Copy out each line featuring the string "small" from the entries beneath.

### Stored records
════════
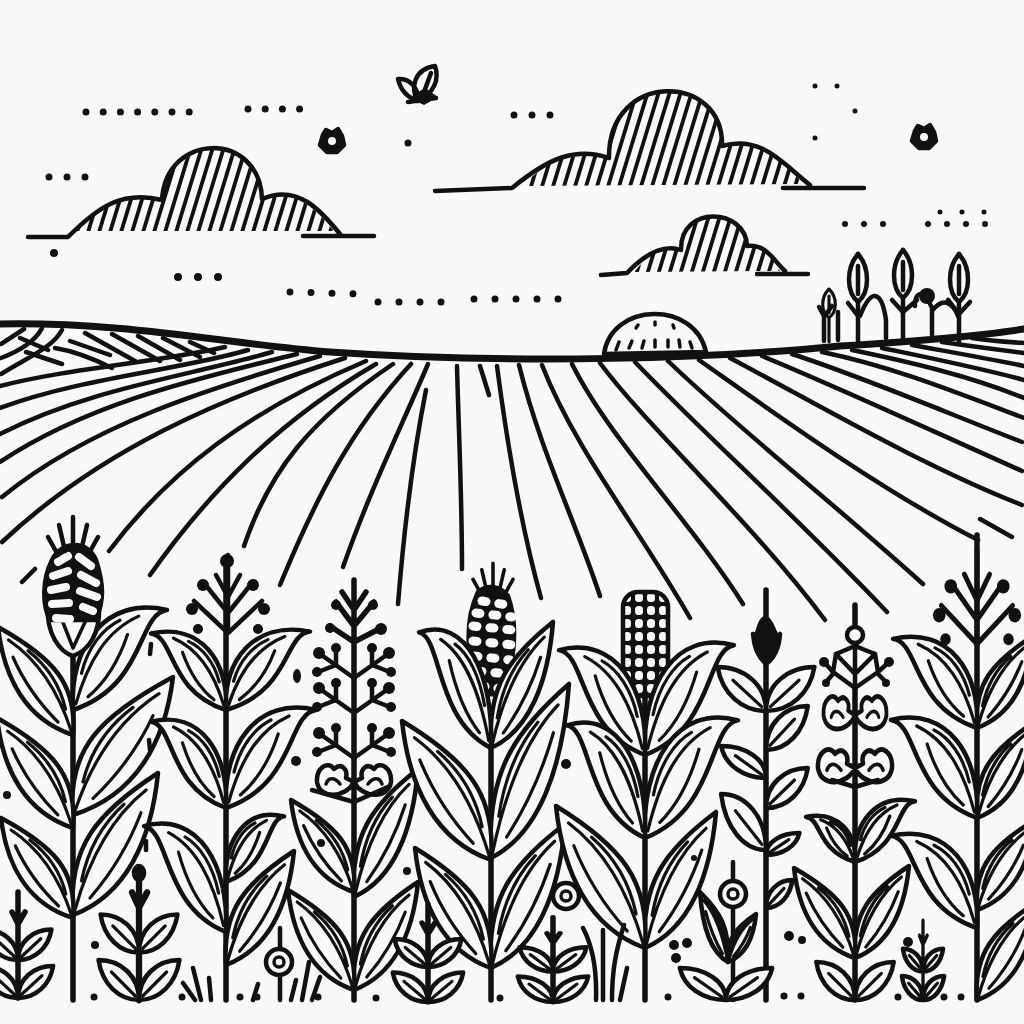
<!DOCTYPE html>
<html lang="en">
<head>
<meta charset="utf-8">
<title>Corn field line drawing</title>
<style>
:root{--ink:#111;--paper:#f9f9f9}
html,body{margin:0;background:var(--paper);overflow:hidden}
svg{display:block;width:1024px;height:1024px}
.line{fill:none;stroke:var(--ink);stroke-width:4.5;stroke-linecap:round;stroke-linejoin:round}
.line path,.leaf path,.leaf-small path{vector-effect:non-scaling-stroke}
.leaf path,.leaf-small path{stroke:var(--ink);stroke-width:4.5;fill:var(--paper);stroke-linejoin:round;stroke-linecap:round}
.leaf .vein,.leaf-small .vein{fill:none;stroke-width:3.2}
.dots{fill:none;stroke:var(--ink);stroke-width:7;stroke-linecap:round;stroke-dasharray:0 17}
.ink{fill:var(--ink)}
.paper{fill:var(--paper)}
.thin{stroke-width:3.5}
.stem{stroke-width:5.5}
</style>
</head>
<body>
<svg viewBox="0 0 1024 1024" role="img" aria-label="Line drawing of a field with rows of corn and wild plants under clouds">
<defs>
<pattern id="hatch" width="11" height="20" patternUnits="userSpaceOnUse" patternTransform="skewX(-17)"><path d="M5 0V20" stroke="#111" stroke-width="4"/></pattern>
<pattern id="kernels" width="12" height="13" x="621" y="591" patternUnits="userSpaceOnUse"><rect width="12" height="13" fill="#111"/><rect x="2" y="2" width="8" height="9" rx="3.5" fill="#f9f9f9"/></pattern>
<g id="blade" class="leaf"><path d="M0 0C-6-48 28-72 100-100C92-52 62-14 0 0Z"/><path class="vein" d="M2-3C22-46 52-72 86-88M10-24C18-48 38-66 60-78M20-12C46-30 66-50 80-72"/></g>
<g id="curl" class="leaf"><path d="M0 0C-4-62 34-112 100-98C68-94 78-24 0 0Z"/><path class="vein" d="M3-6C16-48 36-78 70-92M9-36C16-62 32-80 50-88M16-13C38-30 50-52 58-74"/></g>
<g id="leaflet" class="leaf-small"><path d="M0 0C0-24 20-40 44-40C40-16 22 0 0 0Z"/><path class="vein" d="M4-4L30-28"/></g>
<g id="leaflets"><use href="#leaflet"/><use href="#leaflet" transform="scale(-1 1)"/></g>
<g id="sprig"><path class="line stem" d="M0 0V-106M-6-86L0-74L7-86"/><use href="#leaflets" transform="scale(.8)"/><use href="#leaflets" transform="translate(0-38) scale(.76)"/></g>
<g id="bloom"><circle class="line paper" r="13"/><circle class="line thin" r="5"/></g>
<g id="bell"><path class="line paper" d="M0 0C8 16 34 18 37 0C38-14 26-22 20-13C12-20 6-12 8-4Z"/><path class="line thin" d="M14 2C20-6 26-4 28 2"/></g>
<g id="bells"><use href="#bell"/><use href="#bell" transform="scale(-1 1)"/></g>
<g id="twig"><path class="line" d="M0 0L34-24M18-13V-28M18-13L36-6"/><g class="ink"><circle cx="35" cy="-25" r="6"/><circle cx="18" cy="-30" r="5"/><circle cx="37" cy="-6" r="5"/></g></g>
<g id="twigs"><use href="#twig"/><use href="#twig" transform="scale(-1 1)"/></g>
<g id="tassel"><path class="line" d="M0 40V-38M0 40L34 8M0 40L-34 8M0 20L24-10M0 20L-24-10M0 4L12-18M0 4L-12-18"/><g class="ink"><circle cx="36" cy="16" r="6"/><circle cx="-36" cy="16" r="6"/><circle cx="25" cy="-8" r="6"/><circle cx="-25" cy="-8" r="6"/><circle cx="30" cy="36" r="5"/><circle cx="-30" cy="36" r="5"/></g></g>
<g id="silk"><path class="line" d="M0 0V-32M-8 2L-14-24M8 2L14-24M-15 6L-25-12M15 6L25-12"/></g>
<g id="poplar"><path class="line" d="M0 0V88"/><path class="line paper" d="M0 0C12 14 12 38 0 48C-12 38-12 14 0 0Z"/><path class="line" d="M0 12V40"/></g>
<g id="flower-sky"><path class="line ink" d="M-9-6L-6-11L0-8L6-12L10-5L12 4L5 11L-5 11L-12 4Z"/><circle class="paper" r="4"/></g>
</defs>
<rect class="paper" width="1024" height="1024"/>

<g id="sky">
<g fill="url(#hatch)">
<path d="M75 231C100 205 125 192 162 200C166 130 260 130 262 199C295 186 318 211 334 231Z"/>
<path d="M522 186C550 157 580 150 609 158C608 70 724 72 722 146C760 134 785 162 803 184Z"/>
<path d="M634 272C650 253 664 245 681 250C680 205 746 208 747 246C765 244 772 258 780 271Z"/>
</g>
<g class="line" stroke-width="5">
<path d="M28 237H68C98 207 122 190 162 200C166 131 260 131 262 199C298 183 322 212 340 234M303 236H374"/>
<path d="M435 191L512 188C550 157 576 147 609 158C608 70 724 72 722 146C762 134 785 166 810 185M783 188H864"/>
<path d="M601 275L627 273C646 253 664 244 681 250C680 204 746 208 747 246C767 244 773 260 785 271M757 274H808"/>
</g>
<g class="dots">
<path d="M86 112H190M248 109H300" stroke-dasharray="0 17.2"/>
<path d="M514 115H552M49 177H86M408 143H426" stroke-dasharray="0 18"/>
<path d="M54 253H72M178 277H222" stroke-dasharray="0 20" stroke-width="8"/>
<path d="M290 292L358 294M378 302H442M474 299H568" stroke-dasharray="0 21"/>
<path d="M845 224H890M928 224H986" stroke-dasharray="0 19" stroke-width="6"/>
<path d="M855 111H870M815 86H840M940 212H990M815 138H816" stroke-dasharray="0 22" stroke-width="5"/>
</g>
<path class="line" d="M418 101C410 88 414 69 435 66C440 80 433 94 418 101Q402 96 398 79Q414 78 419 98M424 92L431 73M408 102L436 98"/>
<path class="ink" d="M409 98L425 88L438 97L424 105Z"/>
<use href="#flower-sky" x="332" y="141"/><use href="#flower-sky" x="924" y="137"/>
</g>

<g id="horizon">
<path class="line paper" d="M604 354C611 302 695 300 706 352Z"/>
<path class="line thin" d="M616 350L619 342M629 348L632 341M642 348L644 341M655 347V340M668 347V340M680 347L679 340M692 348L690 342M636 328L638 325M655 325V322M674 328L673 325"/>
<use href="#poplar" transform="translate(858 254)"/><use href="#poplar" transform="translate(903 250)"/><use href="#poplar" transform="translate(959 254)"/><use href="#poplar" transform="translate(829 289) scale(.7 .6)"/>
<path class="line" d="M824 341V316L819 307M824 317L832 306M838 340V312M858 316L848 303M860 316C872 286 882 292 886 320V338M903 312L892 300M903 312L917 300M932 335V308C922 284 914 296 915 306M932 311C942 298 952 300 959 318M959 314L948 300M959 314L970 302"/>
<circle class="ink" cx="927" cy="296" r="8"/>
</g>

<g id="furrows" class="line">
<path stroke-width="7" d="M0 324C130 322 220 343 330 352C520 365 720 358 840 346C920 341 980 336 1024 329"/>
<path d="M1 358C22 350 36 340 42 328M1 344L24 329M1 374C30 356 52 348 62 330M55 348C80 352 100 362 112 368M70 341L110 355M85 333L135 361M112 334L160 361M138 336L180 360M163 338L200 357M190 342L214 353M20 338L48 350M26 352L62 364"/>
<path d="M0 386C70 368 160 362 225 347M0 408C80 378 180 370 248 350M0 434C90 388 190 376 272 352M0 462C90 402 200 378 297 354M2 497C90 425 210 388 320 356M2 542C100 450 220 398 345 358M109 551C170 470 250 410 366 361M150 575C210 490 280 420 376 364M244 546C270 470 310 420 393 364M280 585C315 500 350 430 411 364M343 567C370 490 400 430 428 364M398 604C404 530 414 450 426 390M457 366C459 440 462 500 462 569M480 366L489 395M497 366C508 450 522 530 541 598M519 365C540 450 575 520 600 596M542 365C575 450 640 530 690 618M572 364C610 440 690 520 743 604M600 363C650 430 750 520 825 620M635 362C700 430 800 520 887 612M668 361C740 430 830 500 923 584M699 360C770 410 880 490 978 540M730 358C810 400 920 465 1022 505M762 356C840 388 930 430 1022 471M792 354C860 376 940 410 1022 442M822 352C890 366 950 390 1024 418M852 350C910 362 970 376 1024 398M882 348C930 358 980 368 1024 380M912 345C950 352 985 358 1024 366M942 342C970 346 1000 350 1024 353M972 338C990 341 1008 342 1024 343M980 519L1012 537M22 582L35 569"/>
</g>

<g id="corn-far-left">
<path class="line stem" d="M73 640V1000"/>
<use href="#blade" transform="translate(73 915) scale(.85 1.42)"/><use href="#blade" transform="translate(73 918) scale(-.72 1)"/>
<use href="#blade" transform="translate(73 815) scale(1 1.38)"/><use href="#blade" transform="translate(73 828) scale(-.76 1.1)"/>
<use href="#curl" transform="translate(73 710) scale(.94 1.02)"/><use href="#blade" transform="translate(73 735) scale(-.75 1.08)"/>
<path class="line paper" d="M48 606C46 634 60 652 73 656C90 650 100 632 99 608Z"/><path class="line thin" d="M73 648L62 620M73 648L86 620"/>
<path class="line ink" d="M52 560C62 540 88 540 96 560C104 585 104 600 96 620H50C42 605 42 580 52 560Z"/>
<path fill="none" stroke="#f9f9f9" stroke-width="8" stroke-linecap="round" d="M58 562L68 556M79 557L91 566M53 576L68 571M81 575L96 583M51 590L66 587M80 591L97 597M52 604L69 603M83 607L93 611M56 618L70 619"/>
<use href="#silk" x="73" y="549"/>
</g>

<g id="corn-left">
<path class="line stem" d="M226 565V1000"/><circle class="ink" cx="227" cy="561" r="7"/>
<use href="#tassel" transform="translate(228 593)"/>
<use href="#curl" transform="translate(226 710) scale(.84 .8)"/><use href="#curl" transform="translate(226 710) scale(-.75 .78)"/>
<use href="#curl" transform="translate(226 808) scale(.9 1)"/><use href="#curl" transform="translate(226 808) scale(-.75 .88)"/>
<use href="#curl" transform="translate(226 882) scale(.58 .67)"/><use href="#curl" transform="translate(226 932) scale(-.82 1.08)"/>
<use href="#blade" transform="translate(226 965) scale(.68 1.14)"/>
<path class="line" d="M150 654L151 644M150 750L149 740M146 850V841"/>
</g>

<g id="berry-stalk">
<path class="line stem" d="M354 580V1000M354 626L336 602M354 626L374 602M354 642L330 626M354 642L379 629M354 610L342 592M354 610L366 592"/>
<g class="ink"><circle cx="330" cy="628" r="5"/><circle cx="381" cy="629" r="6"/><circle cx="336" cy="605" r="5"/><circle cx="373" cy="605" r="5"/></g>
<use href="#twigs" x="354" y="678"/><use href="#twigs" x="354" y="713"/><use href="#twigs" x="354" y="758"/>
<use href="#bells" x="354" y="782"/><path class="line" d="M354 802L312 790M354 802L390 786"/>
<use href="#blade" transform="translate(354 897) scale(.64 1.28)"/><use href="#blade" transform="translate(354 892) scale(-.63 .92)"/>
<use href="#blade" transform="translate(354 990) scale(.64 1.08)"/><use href="#blade" transform="translate(354 990) scale(-.66 1)"/>
</g>

<g id="corn-centre">
<path class="line stem" d="M491 700V1000"/>
<path class="line ink" d="M478 592C488 584 500 586 508 596C520 630 514 680 491 714C470 684 460 630 478 592Z"/>
<path fill="none" stroke="#f9f9f9" stroke-width="9" stroke-linecap="round" stroke-dasharray="4 13" d="M482 601L508 605M476 613L512 617M473 626L513 630M473 641L514 645M474 656L510 660M478 671L508 674M481 686L504 689M490 701H493"/>
<use href="#silk" transform="translate(493 589) scale(.8)"/>
<use href="#blade" transform="translate(491 748) scale(.62 1.26)"/><use href="#curl" transform="translate(491 748) scale(-.72 1.18)"/>
<use href="#blade" transform="translate(491 858) scale(.78 1.74)"/><use href="#blade" transform="translate(491 860) scale(-.89 1.39)"/>
<use href="#blade" transform="translate(491 968) scale(.74 1.44)"/><use href="#blade" transform="translate(491 968) scale(-.76 1.2)"/>
</g>

<g id="corn-right">
<path class="line stem" d="M645 690V1000"/>
<rect class="line" x="623" y="592" width="45" height="104" rx="15" style="fill:url(#kernels)"/>
<use href="#curl" transform="translate(645 755) scale(.89 1.12)"/><use href="#curl" transform="translate(645 755) scale(-.86 1.07)"/>
<use href="#curl" transform="translate(645 838) scale(.93 1.2)"/><use href="#curl" transform="translate(645 838) scale(-.78 1.15)"/>
<use href="#blade" transform="translate(645 948) scale(.71 1.36)"/><use href="#blade" transform="translate(645 948) scale(-.89 1.42)"/>
</g>

<g id="leafy-stalk">
<path class="line stem" d="M766 590V1000"/>
<path class="line ink" d="M753 634C758 642 758 618 766 618C774 622 774 640 780 634C779 650 774 658 766 664C759 658 754 648 753 634Z"/>
<use href="#leaflets" transform="translate(766 711) scale(1.1)"/>
<use href="#leaflet" transform="translate(766 750) scale(.95 1.1)"/><use href="#leaflet" transform="translate(766 778) scale(-1.02 .8)"/>
<use href="#leaflet" transform="translate(766 808) scale(.95 1)"/><use href="#leaflet" transform="translate(766 850) scale(-1.02 1.4)"/>
<use href="#leaflet" transform="translate(766 855) scale(.76 .55)"/><use href="#leaflet" transform="translate(766 908) scale(.6 .7)"/>
</g>

<g id="bellflower">
<path class="line stem" d="M855 605V1000"/>
<circle class="line paper" cx="855" cy="635" r="8"/>
<path class="line paper" d="M855 646L875 654L878 672L855 688L833 672L836 654Z"/><path class="line" d="M855 646V690M836 654L855 674L875 654M833 672L824 662M878 672L889 662M833 674L826 682M878 674L886 682"/>
<g class="ink"><circle cx="824" cy="662" r="5"/><circle cx="889" cy="662" r="5"/><circle cx="826" cy="683" r="4"/><circle cx="886" cy="683" r="4"/></g>
<use href="#bells" transform="translate(855 715) scale(.85 1.1)"/><use href="#bells" transform="translate(855 768) scale(1 1.1)"/><path class="line" d="M832 780L855 787L878 780"/>
<use href="#curl" transform="translate(855 862) scale(.6 .62)"/><use href="#curl" transform="translate(855 862) scale(-.49 .46)"/>
<use href="#blade" transform="translate(855 958) scale(.54 .92)"/><use href="#blade" transform="translate(855 958) scale(-.61 .9)"/>
<use href="#leaflets" transform="translate(855 1000) scale(.88 .95)"/>
</g>

<g id="corn-far-right">
<path class="line stem" d="M977 535V1000"/>
<use href="#tassel" transform="translate(977 596) scale(1.05 1.2)"/>
<use href="#blade" transform="translate(977 728) scale(.56 .92)"/><use href="#curl" transform="translate(977 728) scale(-.84 .91)"/>
<use href="#blade" transform="translate(977 818) scale(.56 .95)"/><use href="#curl" transform="translate(977 818) scale(-.86 1)"/>
<use href="#blade" transform="translate(977 910) scale(.58 .9)"/><use href="#curl" transform="translate(977 928) scale(-.86 .94)"/>
<use href="#blade" transform="translate(977 1000) scale(.6 .98)"/>
</g>

<g id="undergrowth">
<use href="#sprig" x="18" y="998"/><use href="#sprig" transform="translate(139 1000) scale(1.15 1.25)"/><use href="#sprig" transform="translate(428 1002) scale(1 .92)"/><use href="#sprig" transform="translate(553 1002) scale(1 .8)"/><use href="#sprig" transform="translate(923 1000) scale(.6 .75)"/>
<ellipse class="line ink" cx="139" cy="873" rx="5" ry="7"/>
<path class="line" d="M280 928V1000M733 862V1000"/>
<use href="#bloom" x="279" y="962"/><use href="#bloom" x="566" y="896"/><use href="#bloom" x="733" y="894"/>
<use href="#blade" transform="translate(728 962) scale(.28 .48)"/><use href="#blade" transform="translate(728 962) scale(-.28 .7)"/><use href="#leaflets" transform="translate(726 1000) scale(1.05 .8)"/>
<path class="line" d="M195 1000L183 983M201 1000L193 968M211 1000L209 978M291 1000L296 980M302 1000L309 962M312 1000L320 977M596 1000C597 970 592 945 583 928M603 1000V930M612 1000C612 970 616 950 624 925M620 1000L627 968M253 1000L258 984"/>
<g class="ink"><ellipse cx="297" cy="676" rx="4" ry="7"/><circle cx="296" cy="761" r="5"/><circle cx="566" cy="764" r="5"/><circle cx="407" cy="871" r="4"/><circle cx="95" cy="945" r="4"/><circle cx="674" cy="945" r="5"/><circle cx="687" cy="943" r="5"/><circle cx="676" cy="958" r="5"/><circle cx="789" cy="936" r="5"/><circle cx="802" cy="940" r="4"/><circle cx="908" cy="942" r="5"/><circle cx="321" cy="843" r="4"/><circle cx="7" cy="795" r="4"/><circle cx="694" cy="858" r="3"/></g>
<path class="dots" stroke-dasharray="0 16" d="M94 997H95M182 997H183M240 997H262M318 997H320M376 998H378M500 998H512M668 997H685M784 996H808M898 997H914M944 997H962"/>
</g>
</svg>
</body>
</html>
════════
### WRITTEN RESPONSE
.line path,.leaf path,.leaf-small path{vector-effect:non-scaling-stroke}
.leaf path,.leaf-small path{stroke:var(--ink);stroke-width:4.5;fill:var(--paper);stroke-linejoin:round;stroke-linecap:round}
.leaf .vein,.leaf-small .vein{fill:none;stroke-width:3.2}
<g id="leaflet" class="leaf-small"><path d="M0 0C0-24 20-40 44-40C40-16 22 0 0 0Z"/><path class="vein" d="M4-4L30-28"/></g>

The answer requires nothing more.